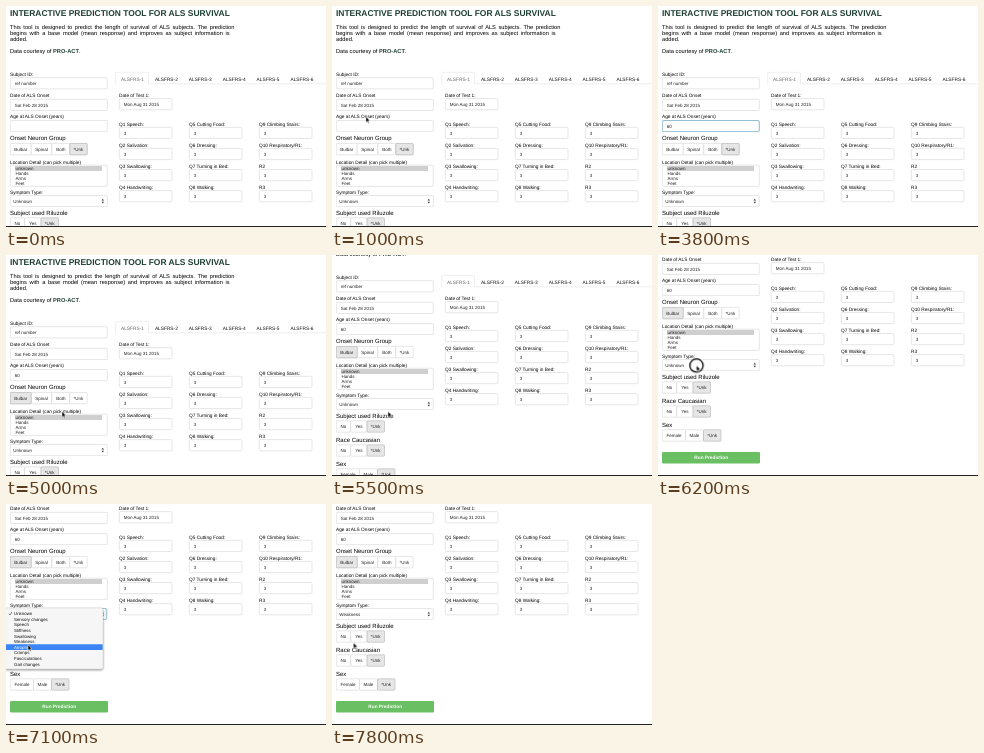
An HTML page that plays this animation: 320x221 px, repeating every 8 s.

```html
<!DOCTYPE html>
<html lang="en">
<head>
<meta charset="utf-8">
<title>Interactive prediction tool</title>
<style>
html, body { margin: 0; width: 100%; height: 100%; overflow: hidden; background: #fff; }
svg { display: block; width: 100vw; height: 100vh; }
text { font-family: "Liberation Sans", Arial, sans-serif; text-rendering: geometricPrecision; fill: #111; white-space: pre; }
.lbl { font-size: 4.75px; fill: #000; }
.val { font-size: 4.5px; fill: #222; }
.btn { font-size: 4.5px; fill: #222; }
.head { font-size: 6px; fill: #000; }
.para { font-size: 5.7px; fill: #000; }
.tab { font-size: 4.8px; }
.item { font-size: 4.38px; }
.title { font-size: 8.46px; font-weight: bold; fill: #1f3f33; }
.box { fill: #fff; stroke: #ccc; stroke-width: .5; }
.on { fill: #e6e6e6; stroke: #a8a8a8; stroke-width: .5; }
.focus { fill: none; stroke: #7fb2cc; stroke-width: .6; filter: drop-shadow(0 0 .5px #9cc8e0); }

/* one loop is 8000 ms: 1% = 80 ms */
.a { animation: 8s step-end infinite; }
#page { animation-name: scroll; }
#mouse { animation-name: move; }
#arrow { animation-name: arrow; }
#beam { animation-name: beam; }
#ring { animation-name: press; }
#unk { animation-name: unk; }
#bulbar { animation-name: bulbar; }
#ageFocus { animation-name: ageFocus; }
#six { animation-name: six; }
#zero { animation-name: zero; }
#caret { animation-name: caret; }
#menu { animation-name: menu; }
#pick { animation-name: pick; }
#selFocus { animation-name: selFocus; }
#before { animation-name: before; }
#after { animation-name: after; }

@keyframes scroll {
  0% { transform: translateY(0); }
  65% { transform: translateY(-23px); }
  68.75% { transform: translateY(-46px); }
  71.25%, 100% { transform: translateY(-85px); }
}
@keyframes move {
  0% { transform: translate(45px, 86px); }
  6.25% { transform: translate(45px, 86px); animation-timing-function: steps(7); }
  15% { transform: translate(29.5px, 120.5px); }
  50% { transform: translate(25px, 121px); animation-timing-function: steps(2); }
  52.5% { transform: translate(14px, 144px); }
  62.5% { transform: translate(56px, 156.5px); }
  72.5% { transform: translate(56px, 156.5px); animation-timing-function: steps(4); }
  77.5% { transform: translate(38.5px, 110.5px); }
  81.25% { transform: translate(38.5px, 110.5px); animation-timing-function: steps(6); }
  88.75% { transform: translate(22px, 140.8px); }
  91.25%, 100% { transform: translate(21.5px, 138.7px); }
}
@keyframes arrow { 0% { opacity: 0; } 6.25% { opacity: 1; } 15% { opacity: 0; } 50%, 100% { opacity: 1; } }
@keyframes beam { 0% { opacity: 0; } 15% { opacity: 1; } 40%, 100% { opacity: 0; } }
@keyframes press {
  0% { opacity: 0; transform: none; }
  26.25% { opacity: 1; transform: none; } 30% { opacity: 0; transform: none; }
  56.25% { opacity: 1; transform: none; } 60% { opacity: 0; transform: none; }
  77.5% { opacity: 1; transform: scale(1.18); } 80% { opacity: 0; transform: none; }
  93.75% { opacity: 1; transform: none; } 96.25%, 100% { opacity: 0; transform: none; }
}
@keyframes unk { 0% { opacity: 1; } 56.25%, 100% { opacity: 0; } }
@keyframes bulbar { 0% { opacity: 0; } 52.5%, 100% { opacity: 1; } }
@keyframes ageFocus { 0% { opacity: 0; } 26.25% { opacity: 1; } 56.25%, 100% { opacity: 0; } }
@keyframes six { 0% { opacity: 0; } 38.75%, 100% { opacity: 1; } }
@keyframes zero { 0% { opacity: 0; } 41.25%, 100% { opacity: 1; } }
@keyframes caret {
  0% { opacity: 0; transform: none; }
  26.25% { opacity: 1; transform: none; }
  33.75% { opacity: 0; transform: none; }
  38.75% { opacity: 1; transform: translateX(2.5px); }
  41.25% { opacity: 1; transform: translateX(5px); }
  47.5%, 100% { opacity: 0; transform: translateX(5px); }
}
@keyframes menu { 0% { opacity: 0; } 80% { opacity: 1; } 95%, 100% { opacity: 0; } }
@keyframes selFocus { 0% { opacity: 0; } 82.5% { opacity: 1; } 96.25%, 100% { opacity: 0; } }
@keyframes before { 0% { opacity: 1; } 95%, 100% { opacity: 0; } }
@keyframes after { 0% { opacity: 0; } 95%, 100% { opacity: 1; } }
@keyframes pick {
  0% { clip-path: inset(0 0 90% 0); }
  83.75% { clip-path: inset(10% 0 80% 0); }
  85% { clip-path: inset(30% 0 60% 0); }
  86.25% { clip-path: inset(40% 0 50% 0); }
  87.5% { clip-path: inset(50% 0 40% 0); }
  88.75% { clip-path: inset(60% 0 30% 0); }
  91.25%, 100% { clip-path: inset(50% 0 40% 0); }
}
</style>
</head>
<body>
<svg id="stage" viewBox="0 0 320 221" preserveAspectRatio="none"></svg>
<script>
// y is the middle of the line for text, the top for boxes
const text = (cls, x, y, s, extra = '') => `<text class="${cls}" x="${x}" y="${y + 1.7}" ${extra}>${s}</text>`;
const rect = (cls, x, y, w, h, r = 1.3, extra = '') =>
  `<rect class="${cls}" x="${x}" y="${y}" width="${w}" height="${h}" rx="${r}" ${extra}/>`;
const anim = (id, body) => `<g class="a" id="${id}">${body}</g>`;

const WIDE = 97;

const field = (label, x, y, w, value, gap = 9) =>
  text('lbl', x, y, label) + rect('box', x + .3, y + gap - 5.6, w, 11.2) + text('val', x + 4.7, y + gap, value);

const button = (s, x, w, y, cls = 'box') =>
  rect(cls, x, y - 5.7, w, 11.4, .9) + text('btn', x + w / 2, y, s, 'text-anchor="middle"');

function group(title, y, names, edges, active) {
  return text('head', 4, y, title) + names.map((n, i) =>
    button(n, edges[i], edges[i + 1] - edges[i], y + 10.5, i === active ? 'on' : 'box')).join('');
}

function intro() {
  const lines = [
    ['This tool is designed to predict the length of survival of ALS subjects. The prediction', 1],
    ['begins with a base model (mean response) and improves as subject information is', 1.05],
    ['added.', 0]
  ];
  return text('title', 4, 8.3, 'INTERACTIVE PREDICTION TOOL FOR ALS SURVIVAL') +
    lines.map(([s, gap], i) => text('para', 4, 21.5 + i * 5.9, s, `word-spacing="${gap}"`)).join('') +
    text('para', 4, 45.4, 'Data courtesy of <tspan font-weight="bold" fill="#1f3f33">PRO-ACT</tspan>.');
}

function leftSide() {
  const unk3 = [4.3, 18.7, 35, 52.5];
  const rows = ['unknown', 'Hands', 'Arms', 'Feet'];
  return field('Subject ID:', 4, 68.3, WIDE, 'ref number') +
    field('Date of ALS Onset', 4, 89.5, WIDE, 'Sat Feb 28 2015', 9.4) +
    field('Age at ALS Onset (years)', 4, 110.7, WIDE, '', 9.4) +
    anim('ageFocus', rect('focus', 4.3, 114.5, WIDE, 11.2)) +
    anim('six', text('val', 8.7, 120.1, '6')) + anim('zero', text('val', 11.2, 120.1, '0')) +
    anim('caret', '<path d="M9 117.4V122.3" stroke="#222" stroke-width=".5"/>') +
    group('Onset Neuron Group', 132.6, ['Bulbar', 'Spinal', 'Both', '*Unk'], [4.3, 25.2, 45.8, 63.8, 81.2], -1) +
    anim('bulbar', button('Bulbar', 4.3, 20.9, 143.1, 'on')) +
    anim('unk', button('*Unk', 63.8, 17.4, 143.1, 'on')) +
    text('lbl', 4, 155.8, 'Location Detail (can pick multiple)') +
    rect('box', 4.3, 159.2, WIDE, 21.2) +
    rect('', 9, 160, 87, 5, 0, 'fill="#cfcfcf"') +
    rows.map((s, i) => text('val', 9.6, 162.3 + i * 5.1, s)).join('') +
    text('lbl', 4, 186.3, 'Symptom Type:') +
    rect('box', 4.3, 189.5, WIDE, 11.2) +
    anim('before', text('val', 7.3, 195.1, 'Unknown')) + anim('after', text('val', 7.3, 195.1, 'Weakness')) +
    '<path d="M95.6 194.6l1.2-1.9 1.2 1.9zM95.6 195.7l1.2 1.9 1.2-1.9z" fill="#333"/>' +
    anim('selFocus', rect('focus', 4.3, 189.5, 96, 11.2)) +
    group('Subject used Riluzole', 207, ['No', 'Yes', '*Unk'], unk3, 2) +
    group('Race Caucasian', 231, ['No', 'Yes', '*Unk'], unk3, 2) +
    group('Sex', 255, ['Female', 'Male', '*Unk'], [4.3, 27.5, 45.5, 63], 2) +
    rect('', 4, 282, 98, 11.4, 1.2, 'fill="#6abf63"') +
    text('lbl', 53.2, 287.6, 'Run Prediction', 'text-anchor="middle" style="fill:#fff;font-weight:bold"');
}

function rightSide() {
  const cols = [
    ['Q1 Speech:', 'Q2 Salivation:', 'Q3 Swallowing:', 'Q4 Handwriting:'],
    ['Q5 Cutting Food:', 'Q6 Dressing:', 'Q7 Turning in Bed:', 'Q8 Walking:'],
    ['Q9 Climbing Stairs:', 'Q10 Respiratory/R1:', 'R2', 'R3']
  ];
  let out = '<path d="M109 77.8H109.7V67.5q0-1.2 1.2-1.2H141.3q1.2 0 1.2 1.2V77.8H320" fill="none" stroke="#ddd" stroke-width=".5"/>';
  for (let i = 0; i < 6; i++)
    out += text('tab', 115 + i * 33.9, 73.2, 'ALSFRS-' + (i + 1), i ? '' : 'style="fill:#666"');
  out += field('Date of Test 1:', 113, 89.2, 52.7, 'Mon Aug 31 2015');
  cols.forEach((col, c) => col.forEach((s, r) => {
    out += field(s, 113 + c * 70, 118.2 + r * 21.1, 52.7, '3', 8.7);
  }));
  return out;
}

function menu() {
  const items = ['Unknown', 'Sensory changes', 'Speech', 'Stiffness', 'Swallowing',
    'Weakness', 'Atrophy', 'Cramps', 'Fasciculations', 'Gait changes'];
  const list = style => items.map((s, i) => text('item', 8, 109.5 + i * 5.6, s, style)).join('') +
    `<path d="M3 109.7l1 1.3 1.8-3" fill="none" stroke-width=".6" stroke="#333"/>`;
  return rect('', -1, 104, 98, 61, 1.8,
    'fill="#f6f6f6" stroke="#c4c4c4" stroke-width=".4" style="filter:drop-shadow(0 1px 1.3px #0006)"') +
    list('') +
    anim('pick', rect('', 0, 106.7, 96.8, 56, 0, 'fill="#3a84f5"') + list('style="fill:#fff"'));
}

const mouse =
  anim('ring', '<circle r="5.6" fill="none" stroke="#000" stroke-width="1.1"/>') +
  anim('beam', '<path d="M-1.2-3.2Q0-3.2 0-2.4Q0-3.2 1.2-3.2M0-2.6V2.8M-1.2 3.4Q0 3.4 0 2.6Q0 3.4 1.2 3.4" fill="none" stroke="#111" stroke-width=".6"/>') +
  anim('arrow', '<path d="M0 0V5.7L1.3 4.5 2.2 6.6 3.2 6.2 2.3 4.1H4.1Z" fill="#000" stroke="#fff" stroke-width=".5"/>');

document.getElementById('stage').innerHTML =
  anim('page', intro() + leftSide() + rightSide()) +
  anim('menu', menu()) +
  anim('mouse', mouse) +
  rect('', 0, 220, 320, 1, 0, 'fill="#222"');
</script>
</body>
</html>
```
###
Look through the entries and return each line that has the word "translateY" in it.

## RESPONSE
  0% { transform: translateY(0); }
  65% { transform: translateY(-23px); }
  68.75% { transform: translateY(-46px); }
  71.25%, 100% { transform: translateY(-85px); }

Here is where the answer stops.